This past Tuesday, at the Common Platform Alliance Conference, Dr. Gary Patton, vice president of IBM’s semiconductor research & development center, made a major announcement for the Alliance partners – IBM, Samsung and Global Foundries.
While the plan to use Gate-First technology at the 32/28 nanometer node will remain unchanged, the coalition will move to Gate-Last technology when it makes the jump to 22 and 20 nanometer production.
We are sure everybody at 2200 Mission College Blvd., Santa Clara (Intel’s headquarters) and TSMC in Taiwan broke out in a big smile. In the fab industry timeline there was a switch in 2004/2005 to High-K Metal Gate at the 45 nanometer node which enabled resuming the electrical gate dielectric scaling, while reducing the gate leakage by more than ten times.
Intel was the leader at putting this technology into volume production, next came TSMC and AMD. Intel favored the Gate-Last approach and so did TSMC. The original Common Platform partners were following IBM’s R&D leadership with Gate-First. The difference between the two technologies lies in the timing when the metal electrode is deposited, before or after the high temperature activation anneal (over 925 degrees Celzius) of the flow.
In theory, the Gate-First approach lets the fab and their customers transition to a lower manufacturing node without having to redesign their chips. This is a major time saver and cost reduction for chip designers to make the move from 65 to 45 to 32 nanometer production process.
The Common Platform Alliance is based around reducing the cost of chip R&D and fabrication. It came about with IBM and Samsung researching the 90 nanometer process technology. The first keynote speaker on Tuesday was Samsung’s Dr. Stephen Woo, president and general manager of their LSI Division.
Global Foundries manufacturing plant in Dresden, Germany.
Woo explained the cost for the 20 nanometer process at about $1.4 billion to develop, and that’s excluding the cost of building a fab. On the upcoming nodes, building a fab will cost more than the $4.2 billion GlobalFoundries has allocated for constructing their Fab 8 – Saratoga County, New York facility which is coming online in 2012.

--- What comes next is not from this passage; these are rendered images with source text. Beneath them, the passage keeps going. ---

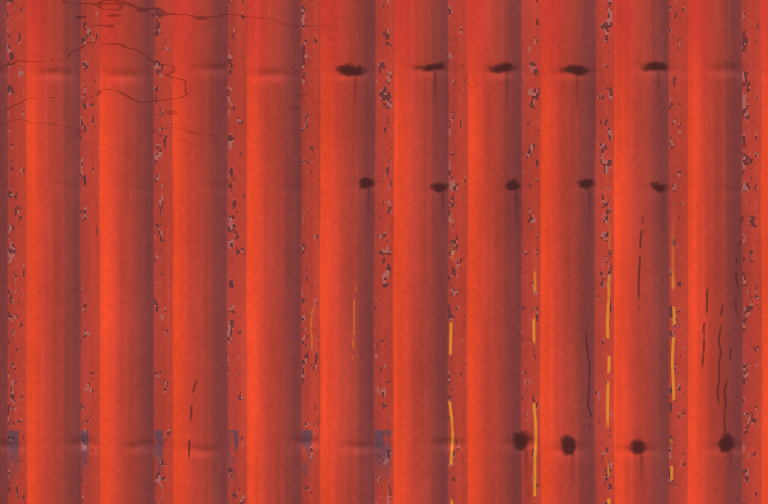
A Shadertoy shader for this texture:

```glsl
float hash(vec2 p) {
    return fract(sin(dot(p, vec2(127.1, 311.7))) * 43758.5453);
}

float noise(vec2 p) {
    vec2 i = floor(p), f = fract(p);
    f = f * f * (3.0 - 2.0 * f);
    return mix(mix(hash(i), hash(i + vec2(1, 0)), f.x),
               mix(hash(i + vec2(0, 1)), hash(i + vec2(1, 1)), f.x), f.y);
}

float fbm(vec2 p) {
    float sum = 0.0, amp = 0.5;
    for (int i = 0; i < 4; i++) {
        sum += amp * noise(p);
        p = p * 2.03 + 17.3;
        amp *= 0.5;
    }
    return sum / 0.9375;
}

// Soft step whose edge never gets thinner than a pixel
float edge(float at, float x, float soft) {
    float w = max(soft, 6.0 / iResolution.x);
    return smoothstep(at - w, at + w, x);
}

// Paint across one corrugation: lit ridge, slope, shaded side, recess
vec3 ribColor(float f, float y) {
    vec3 ridge = mix(vec3(0.90, 0.29, 0.17), vec3(0.80, 0.27, 0.20), smoothstep(0.08, 0.27, f));
    ridge = mix(ridge, vec3(0.76, 0.23, 0.20), 0.75 * smoothstep(0.72, 1.0, y));
    vec3 slope = mix(vec3(0.73, 0.26, 0.20), vec3(0.64, 0.25, 0.21), smoothstep(0.28, 0.52, f));
    vec3 shade = mix(vec3(0.57, 0.245, 0.22), vec3(0.50, 0.235, 0.23), smoothstep(0.52, 0.74, f));
    vec3 recess = mix(vec3(0.67, 0.25, 0.21), vec3(0.73, 0.26, 0.20), smoothstep(0.76, 0.98, f));
    vec3 c = mix(recess, ridge, edge(0.012, f, 0.02));
    c = mix(c, slope, edge(0.27, f, 0.045));
    c = mix(c, shade, edge(0.53, f, 0.025));
    c = mix(c, recess, edge(0.755, f, 0.02));
    return c;
}

void mainImage(out vec4 fragColor, in vec2 fragCoord) {
    vec2 uv = fragCoord / iResolution.xy;
    vec2 p = uv * vec2(1.52, 1.0);
    float x = (uv.x - 0.0326) * 10.45 + 0.025 * (noise(vec2(uv.x * 8.0, p.y * 5.0)) - 0.5);
    float col = floor(x), f = x - col;
    float rnd = hash(vec2(col, 3.7));
    float grain = noise(p * vec2(190.0, 150.0));

    // Base paint with weathering and vertical streaks
    vec3 color = ribColor(f, uv.y);
    color *= 0.93 + 0.14 * fbm(p * vec2(9.0, 5.0));
    color *= 0.96 + 0.08 * noise(p * vec2(120.0, 4.0));
    color *= 0.97 + 0.06 * grain;

    // Fine dark hairlines near the top left
    float hair = abs(fbm(p * vec2(4.0, 13.0)) - 0.5);
    color *= 1.0 - 0.2 * (1.0 - smoothstep(0.004, 0.014, hair))
           * smoothstep(0.65, 0.85, uv.y) * (1.0 - smoothstep(0.25, 0.5, uv.x));

    // Blue-grey patches at the foot of the recesses
    float recess = edge(0.76, f, 0.015) * (1.0 - edge(0.985, f, 0.015));
    float patchWidth = 1.0 - edge(0.83 + 0.18 * rnd, f, 0.02);
    float foot = smoothstep(0.02, 0.13, uv.y) * (1.0 - smoothstep(0.143, 0.15, uv.y));
    float worn = smoothstep(0.3, 0.55, fbm(p * vec2(50.0, 30.0) + 4.0));
    color = mix(color, vec3(0.37, 0.27, 0.33), 0.8 * recess * patchWidth * foot * worn * step(col, 4.5));

    // Chipped paint along the recess edges
    float side = 0.79 + 0.15 * step(0.6, rnd);
    float nearEdge = exp(-pow((f - side) / 0.075, 2.0));
    float patchy = smoothstep(0.35, 0.65, noise(vec2(col * 7.3, uv.y * 6.0)));
    float flakes = fbm(p * vec2(125.0, 62.0));
    float chip = smoothstep(0.66, 0.74, flakes + 0.16 * nearEdge * (0.4 + 0.6 * patchy) - 0.02);
    vec3 chipColor = mix(vec3(0.34, 0.20, 0.22), vec3(0.65, 0.42, 0.40), step(0.55, grain));
    color = mix(color, chipColor, 0.75 * chip * recess);

    // Yellow undercoat in long broken scratches, mostly on the right
    float wander = 0.80 + 0.14 * step(0.5, rnd) + 0.05 * (noise(vec2(col * 5.1, uv.y * 14.0)) - 0.5);
    float line = 1.0 - smoothstep(0.010, 0.030, abs(f - wander));
    float broken = smoothstep(0.46, 0.58, noise(vec2(col * 3.1 + p.x * 40.0, uv.y * 32.0)));
    float reach = (1.0 - smoothstep(0.35, 0.62, uv.y)) * step(4.5, col) * step(col, 8.5);
    color = mix(color, vec3(0.88, 0.56, 0.18), 0.85 * line * broken * reach);

    // Stray curved scratches
    for (int i = 0; i < 9; i++) {
        float k = float(i);
        vec2 start = vec2(1.52 * hash(vec2(k, 1.3)), 0.05 + 0.55 * hash(vec2(k, 8.1)));
        float len = 0.06 + 0.18 * hash(vec2(k, 5.9));
        float t = (p.y - start.y) / len;
        float bend = start.x + 0.022 * t * t * (hash(vec2(k, 2.2)) - 0.3) + 0.006 * noise(vec2(k, p.y * 40.0));
        float scratch = 1.0 - smoothstep(0.0008, 0.0035, abs(p.x - bend));
        scratch *= smoothstep(0.0, 0.1, t) * (1.0 - smoothstep(0.9, 1.0, t));
        vec3 tone = mix(vec3(0.33, 0.16, 0.15), vec3(0.80, 0.45, 0.16), step(0.6, hash(vec2(k, 4.4))));
        color = mix(color, tone, 0.65 * scratch * smoothstep(0.25, 0.5, noise(p * 60.0)));
    }

    // Three rows of dents, each with a crease, rust and a drip
    for (int row = 0; row < 3; row++) {
        float r = float(row);
        float h = hash(vec2(col, r + 11.0));
        float height = (row == 0 ? 0.862 : row == 1 ? 0.63 : 0.12) + 0.016 * (h - 0.5);
        float center = row == 0 ? 0.32 + 0.28 * h : row == 1 ? 0.63 : 0.30 + 0.60 * h;
        float first = row == 2 ? 5.5 : 3.5;
        float rusty = step(first, col) * step(col, row == 2 ? 9.5 : 8.5);
        vec2 q = vec2(f - center, uv.y - height + 0.012 * (fbm(p * 35.0) - 0.5));
        float crease = exp(-pow(q.x / 0.24, 2.0)) * (row == 1 ? 0.3 : 1.0);
        color *= 1.0 + 0.14 * crease * (exp(-pow((q.y + 0.014) / 0.009, 2.0)) - exp(-pow(q.y / 0.008, 2.0)));
        float blob = length(q / vec2(row == 0 ? 0.22 : 0.13, row == 2 ? 0.022 : 0.012));
        float rust = 1.0 - smoothstep(0.45, 1.15, blob + 0.9 * (fbm(p * 55.0 + r) - 0.45));
        float drip = exp(-pow((q.x - 0.05) / 0.025, 2.0)) * smoothstep(-0.11, 0.0, q.y) * step(q.y, 0.0);
        drip *= 0.35 + 0.4 * noise(vec2(p.x * 160.0, p.y * 20.0));
        color = mix(color, vec3(0.27, 0.13, 0.13), rusty * max(0.85 * rust, 0.6 * drip));
    }

    fragColor = vec4(clamp(color, 0.0, 1.0), 1.0);
}
```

Woo said the Alliance customers will spend several years and tens, if not hundreds, of millions of dollars designing a new chip. He said, today there are seven foundries working on 32/28 nanometer node technology. When the industry transitions to 22/20 nanometer technology Woo said he only saw four foundries that are capable of making that major technology shift.
According to Jon Carvill, VP of GlobalFoundries Communications, the change from last year’s Gate-Last to this year’s Gate-First is "due to the design rules and desired scaling our customers want at 20nm. Gate Last was the best option to hit it and Gate First was the better option at 32/28nm."
September 2010 Gate-First approach was the only option offered by GlobalFoundries.
"We have multiple customers engaged on Gate First 32nm/28nm as does Samsung (who made this disclosure with us yesterday)," Carvill concluded.
Now that Samsung and GlobalFoundries are shipping 40 nanometer-LP wafers and showing production wafers for 32 nanometer SOI, 28 nanometer-HP, 40 nanometer-G and 28 nanometer-SLP, their management and scientists decided there was more than enough time to begin work on the 20 nanometer Gate-Last transition. Gate-Last technology is supposed to offer a better choice of transistors for high performance.
Pictured above: A 20 nanometer LP High-k Metal Gate wafer
The graphic for the production timeline showed the Process Design Kit is scheduled for next month, with their Multi-Project Wafer shuttle to arrive by summer of 2011. It also revealed an estimated "risk production" by summer of 2012 and "early production" in the first quarter of 2013. That could translate into an ARM IP-based, Cortex A-15 quad-core chip built with 20 nanometer technology showing up in smartphones, tablets, netbooks and entry-level desktop computers by CES 2014.
As of our publication deadline neither the press people from Common Platform nor Global Foundries were able to provide promised reference and visual materials. There are a huge number of leading edge slides we hope will become available, since photography was curtailed at the event by the Alliance’s minders.